Beverly Hills, Nov. 22: Billionaire Marvin Davis says he is not just kicking the tyres.
Only hours after Vivendi Universal said it rebuffed his initial $ 13 billion offer, the onetime owner of 20th Century Fox Film Corp. said he was determined to pursue Universal’s entertainment empire, including its studios, theme parks and recording company.
Davis on Thursday was clearly relishing the limelight, even though some privately questioned whether he was seriously interested in Vivendi or just doing what has become his M.O. of sorts—sniffing around potential ventures, stirring up headlines and then abruptly walking away.
At Spago in Beverly Hills, Davis sat at his regular table in his custom-made oversize armchair, lunching on gazpacho with former Universal Studios co-chairman Brian Mulligan, the man considered the architect behind the takeover proposal. As Davis coyly dodged questions about his plans for Vivendi—“I’ll let you know”—one fellow diner and well-wisher was former President Clinton, who circled back through the eatery for a handshake and chitchat at Davis’ table.
Davis and his associates dismissed those who are dismissing him as a non-player, saying the $ 13 billion deal he pitched for a majority stake in the entertainment assets was a negotiator’s starting point. The 77-year-old oilman-turned-dealmaker called it a “full and fair” offer for the assets and said he planned to meet Vivendi executives in January to begin more earnest discussions.
“Marvin’s a great entrepreneur. He simply wants to be a mogul again,” said Viacom Inc. chairman Sumner Redstone, who considers Davis a close friend. Redstone said he believed Davis’ bid for Universal was serious. “He wants to get back into the action,” Redstone said. “He loves the business. But his desire for action will not lead him to do something that’s not economically sound.”

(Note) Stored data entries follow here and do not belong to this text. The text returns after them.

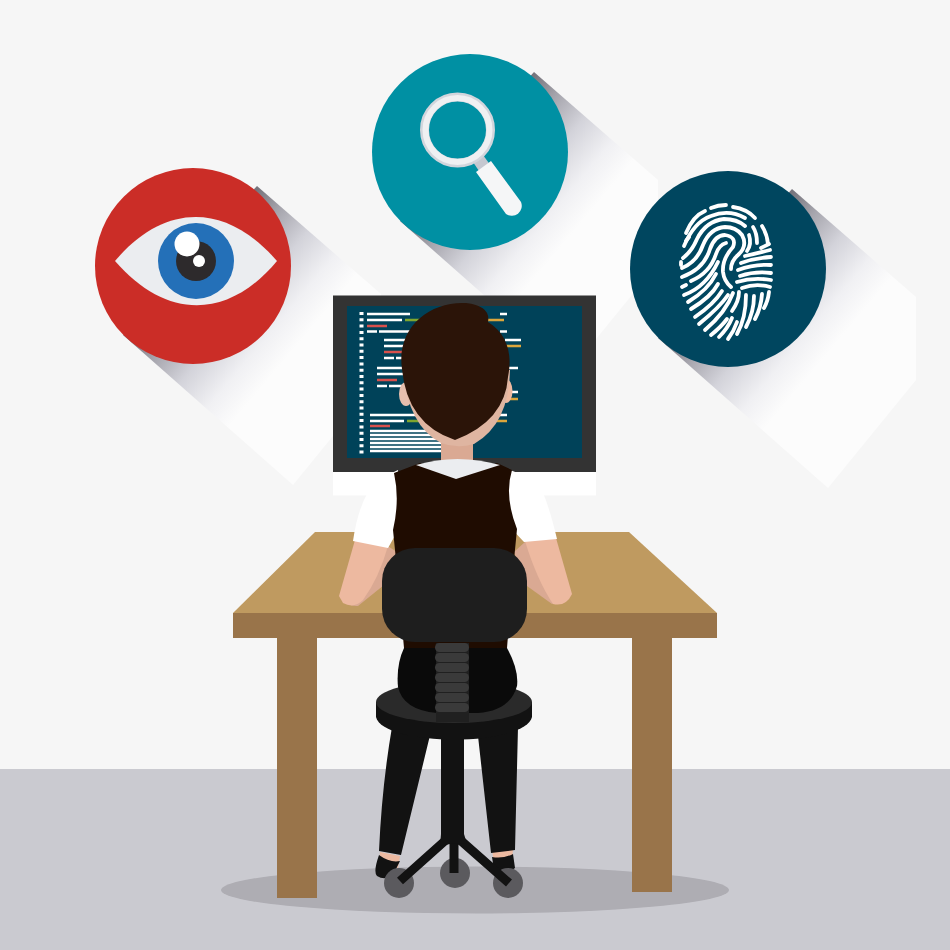
<!DOCTYPE html>
<html lang="en">
<head>
<meta charset="utf-8">
<title>Programmer at a desk with security icons</title>
<style>
:root {
  --wall: #f6f6f6; --floor: #cacad0; --floor-shadow: #aeadb3;
  --red: #cb2d27; --teal: #0090a3; --navy: #00465f; --screen: #004259;
  --paper: #ebedf0; --white: #fff; --frame: #333;
  --wood-top: #bf9a60; --wood: #99744a;
  --skin: #edb9a0; --skin-shade: #daa993;
  --hair: #2b1408; --vest: #1f0c01; --trousers: #0a0a0a; --black: #121212;
  --chair: #1e1e1e; --chair-top: #2a2a2a; --spring: #3a3a3a; --wheel: #5b5a5e;
  --code-red: #d8504c; --code-green: #7fa62f; --code-amber: #dca63c;
}
html, body { margin: 0; overflow: hidden; }
.scene { display: block; width: 950px; height: 950px; background: var(--wall); }
.print, .code { fill: none; stroke: var(--white); }
.print { stroke-width: 3.8; stroke-linecap: round; stroke-linejoin: round; }
.code { stroke-width: 2.6; }
.code .red { stroke: var(--code-red); }
.code .green { stroke: var(--code-green); }
.code .amber { stroke: var(--code-amber); }
.code .numbers { stroke-width: 4; stroke-dasharray: 3 3.3; }
</style>
</head>
<body>
<svg class="scene" viewBox="0 0 950 950" role="img" aria-label="Programmer seen from behind at a desk, below an eye, a magnifier and a fingerprint">
  <defs>
    <linearGradient id="shadow-fade" gradientUnits="userSpaceOnUse" x1="0" y1="0" x2="100" y2="84">
      <stop offset="0" stop-color="#77757d"/>
      <stop offset=".22" stop-color="#a5a4ac"/>
      <stop offset=".5" stop-color="#d3d3da"/>
      <stop offset=".78" stop-color="#f0f0f3"/>
      <stop offset="1" stop-color="#fcfcfc"/>
    </linearGradient>
    <path id="long-shadow" d="M64-80L188 28V111L100 219L-70 69Z" fill="url(#shadow-fade)"/>
    <rect id="coil" x="435" width="34" height="9" rx="4.5" fill="var(--spring)"/>
    <circle id="caster" r="15" fill="var(--wheel)"/>
  </defs>

  <g id="room">
    <rect y="769" width="950" height="181" fill="var(--floor)"/>
    <ellipse cx="475" cy="890" rx="254" ry="23.5" fill="var(--floor-shadow)"/>
  </g>

  <g id="long-shadows">
    <use href="#long-shadow" x="193" y="266"/>
    <use href="#long-shadow" x="470" y="152"/>
    <use href="#long-shadow" x="728" y="269"/>
  </g>

  <g id="eye-badge">
    <circle cx="193" cy="266" r="98" fill="var(--red)"/>
    <path d="M115 261C164 203 226 202 277 261C228 320 166 320 115 261Z" fill="var(--paper)"/>
    <circle cx="196" cy="261" r="38" fill="#2470b8"/>
    <circle cx="196" cy="261" r="20" fill="#2d2a2c"/>
    <circle cx="187" cy="244" r="12.5" fill="var(--white)"/>
    <circle cx="199" cy="261" r="6" fill="var(--white)"/>
  </g>

  <g id="magnifier-badge">
    <circle cx="470" cy="152" r="98" fill="var(--teal)"/>
    <path d="M473 162L483 155L491 166L481 174Z" fill="#c5c8d0"/>
    <path d="M476 172L491 161L521 202A10 10 0 0 1 506 214Z" fill="#f5f6f7"/>
    <circle cx="457.500" cy="130" r="33" fill="none" stroke="#d2d5dc" stroke-width="9"/>
    <circle cx="457.500" cy="130" r="32" fill="none" stroke="#eff0f2" stroke-width="6"/>
  </g>

  <g id="fingerprint-badge">
    <circle cx="728" cy="269" r="98" fill="var(--navy)"/>
    <g class="print">
      <path d="M711 208Q718 205 726 205"/>
      <path d="M686 233Q693 216 705 211"/>
      <path d="M684 246Q694 222 711 216Q729 209 745 218"/>
      <path d="M733 207Q747 209 755 218"/>
      <path d="M683 258Q692 251 697 239Q706 221 724 219Q737 219 745 226"/>
      <path d="M682 268Q697 262 703 245Q710 228 725 227Q736 227 742 235Q748 246 738 255Q731 261 731 269"/>
      <path d="M682 277Q704 269 710 249Q715 235 725 235Q737 237 733 247Q722 259 723 272Q724 281 731 287"/>
      <path d="M726 243Q719 245 716 254Q710 273 691 281"/>
      <path d="M682 287L686 285"/>
      <path d="M684 295Q706 287 718 262"/>
      <path d="M716 274Q708 290 688 302"/>
      <path d="M691 309Q711 297 718 284"/>
      <path d="M695 317Q714 304 722 291"/>
      <path d="M699 324Q720 307 728 295"/>
      <path d="M705 330Q726 312 733 293"/>
      <path d="M711 335Q721 327 727 319"/>
      <path d="M719 337Q728 328 732 318"/>
      <path d="M728 339Q734 331 737 322"/>
      <path d="M732 311Q739 301 739 292"/>
      <path d="M737 334Q746 318 746 295"/>
      <path d="M746 327Q754 312 754 296"/>
      <path d="M755 319Q761 308 762 294"/>
      <path d="M764 308Q768 301 769 292"/>
      <path d="M753 227Q757 233 757 243"/>
      <path d="M762 226Q767 234 768 244"/>
      <path d="M749 235Q752 244 747 251"/>
      <path d="M745 256Q758 253 770 250"/>
      <path d="M741 263Q755 258 771 257"/>
      <path d="M738 270Q754 264 771 265"/>
      <path d="M740 276Q755 271 771 273"/>
      <path d="M737 282Q753 277 771 280"/>
      <path d="M742 288Q756 283 770 287"/>
      <path d="M681 262V265M689 237L686 241M761 248L769 244"/>
    </g>
  </g>

  <g id="monitor">
    <rect x="333" y="472" width="263" height="23.500" fill="var(--white)"/>
    <rect x="333" y="295.500" width="263" height="176.500" fill="var(--frame)"/>
    <rect x="347" y="306" width="235" height="152" fill="var(--screen)"/>
    <g class="code">
      <path class="numbers" d="M361.500 312V454"/>
      <path d="M367 314H410M367 320H402M367 331.500H377M379 331.500H410M384 340H410M384 346H410M384 358H394M396 358H410M377 368H410M377 374H410M377 386H387M389 386H410M370 415H417M370 421H404M370 431H442M370 435H442M370 439H442M370 443H442M370 447H442M370 451H442M500 314H507M500 331.500H507M505 340H521M505 368H518M505 392H518M490 415H507"/>
      <path class="red" d="M367 326H387M384 352H404M377 380H397M370 426H390"/>
      <path class="green" d="M405 320H425M407 421H425"/>
      <path class="amber" d="M485 320H504M505 346H521M505 399H518M490 421H507"/>
    </g>
  </g>

  <g id="desk">
    <path d="M315 532H629L717 613H233Z" fill="var(--wood-top)"/>
    <path d="M277 638H317V898H277ZM632 638H672V892H632Z" fill="var(--wood)"/>
    <rect x="233" y="613" width="484" height="25" fill="var(--wood)"/>
  </g>

  <g id="programmer">
    <g id="arms">
      <path d="M386 545L397 552L384 585L358 606Q348 607 341 596Z" fill="var(--skin-shade)"/>
      <path d="M355 540L388 546Q379 578 363 600Q354 609 343 603L339 596Z" fill="var(--skin)"/>
      <path d="M526 541L514 552L527 586L552 604L560 600Z" fill="var(--skin-shade)"/>
      <path d="M525 541L556 538L572 594Q566 607 553 604Q537 580 525 541Z" fill="var(--skin)"/>
    </g>
    <g id="legs">
      <path d="M380 852L400 856L398 868L379 864ZM492 850L513 849L512 862L494 863Z" fill="var(--skin)"/>
      <path d="M379 855Q390 863 400 861L393 875Q385 881 377 876Q373 872 379 855ZM492 857Q503 859 513 854L515 868Q507 875 494 870Z" fill="var(--black)"/>
      <path d="M392 727H432L401 855L379 851Q382 785 392 727ZM477 727H518L515 850L491 853Z" fill="var(--black)"/>
    </g>
    <g id="torso">
      <path d="M441 430H473V470H441Z" fill="var(--skin-shade)"/>
      <path d="M398 470L377 480Q359 499 353 541L388 548L401 525ZM510 470L536 480Q546 493 557 539L524 542L508 525Z" fill="var(--white)"/>
      <path d="M394 473L420 463L456 478L497 463L512 470Q504 496 517 529L514 560L507 648H404L396 560L393 530Q400 500 394 473Z" fill="var(--vest)"/>
      <path d="M416 465Q457 453 500 465L456 479Z" fill="var(--paper)"/>
    </g>
    <g id="head">
      <ellipse cx="406" cy="394" rx="7" ry="12" fill="#e6bfae"/>
      <ellipse cx="506" cy="391" rx="6.500" ry="12" fill="var(--skin)"/>
      <path d="M403 370H510Q509 424 474 444Q457 449 441 443Q408 426 403 370Z" fill="#dfb5a1"/>
      <path d="M402 369C396 327 430 301 466 303Q491 306 488 322C506 333 513 352 508 377Q505 421 455 440Q407 424 402 369Z" fill="var(--hair)"/>
    </g>
  </g>

  <g id="chair">
    <g id="chair-base">
      <use href="#caster" x="399" y="883"/>
      <use href="#caster" x="455" y="873"/>
      <use href="#caster" x="508" y="883"/>
      <rect x="441" y="730" width="23" height="110" fill="var(--black)"/>
      <path d="M400 881L447 839M454 838V873M459 839L509 883" fill="none" stroke="var(--black)" stroke-width="9"/>
      <path d="M441 834H464L467 844L455 843L440 846Z" fill="var(--black)"/>
    </g>
    <path d="M376 702H532V717C525 747 383 747 376 717Z" fill="var(--black)"/>
    <ellipse cx="454" cy="702" rx="78" ry="21" fill="var(--chair-top)"/>
    <path d="M404 648H507Q519 670 517 686Q510 711 478 713H437Q403 710 398 687Q396 665 404 648Z" fill="var(--trousers)"/>
    <path d="M436 643H469V722H436Z" fill="#202020"/>
    <use href="#coil" y="643"/>
    <use href="#coil" y="653"/>
    <use href="#coil" y="663"/>
    <use href="#coil" y="673"/>
    <use href="#coil" y="683"/>
    <use href="#coil" y="693"/>
    <use href="#coil" y="703"/>
    <rect x="382" y="548" width="145" height="94" rx="33" fill="var(--chair)"/>
  </g>
</svg>
</body>
</html>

Vivendi’s US-traded shares jumped $ 2.28, or 2 per cent, to close at $ 14 on the New York Stock Exchange as investors were encouraged by Davis’ show of interest, which analysts said also could attract other potential suitors. The offer, said Christopher Dixon, media analyst at UBS Warburg, “underscores the extraordinary value of Universal’s portfolio of entertainment.”
It all complicates CEO Jean-Rene Fourtou’s carefully calibrated plans to restructure Vivendi’s US entertainment assets. Last week, Vivendi announced that Fourtou would help current entertainment chief Barry Diller oversee a reorganised Universal group. If Vivendi rejects Davis’ bid, sources said, Fourtou will face pressure to expedite plans to spin off the US entertainment assets and take them public.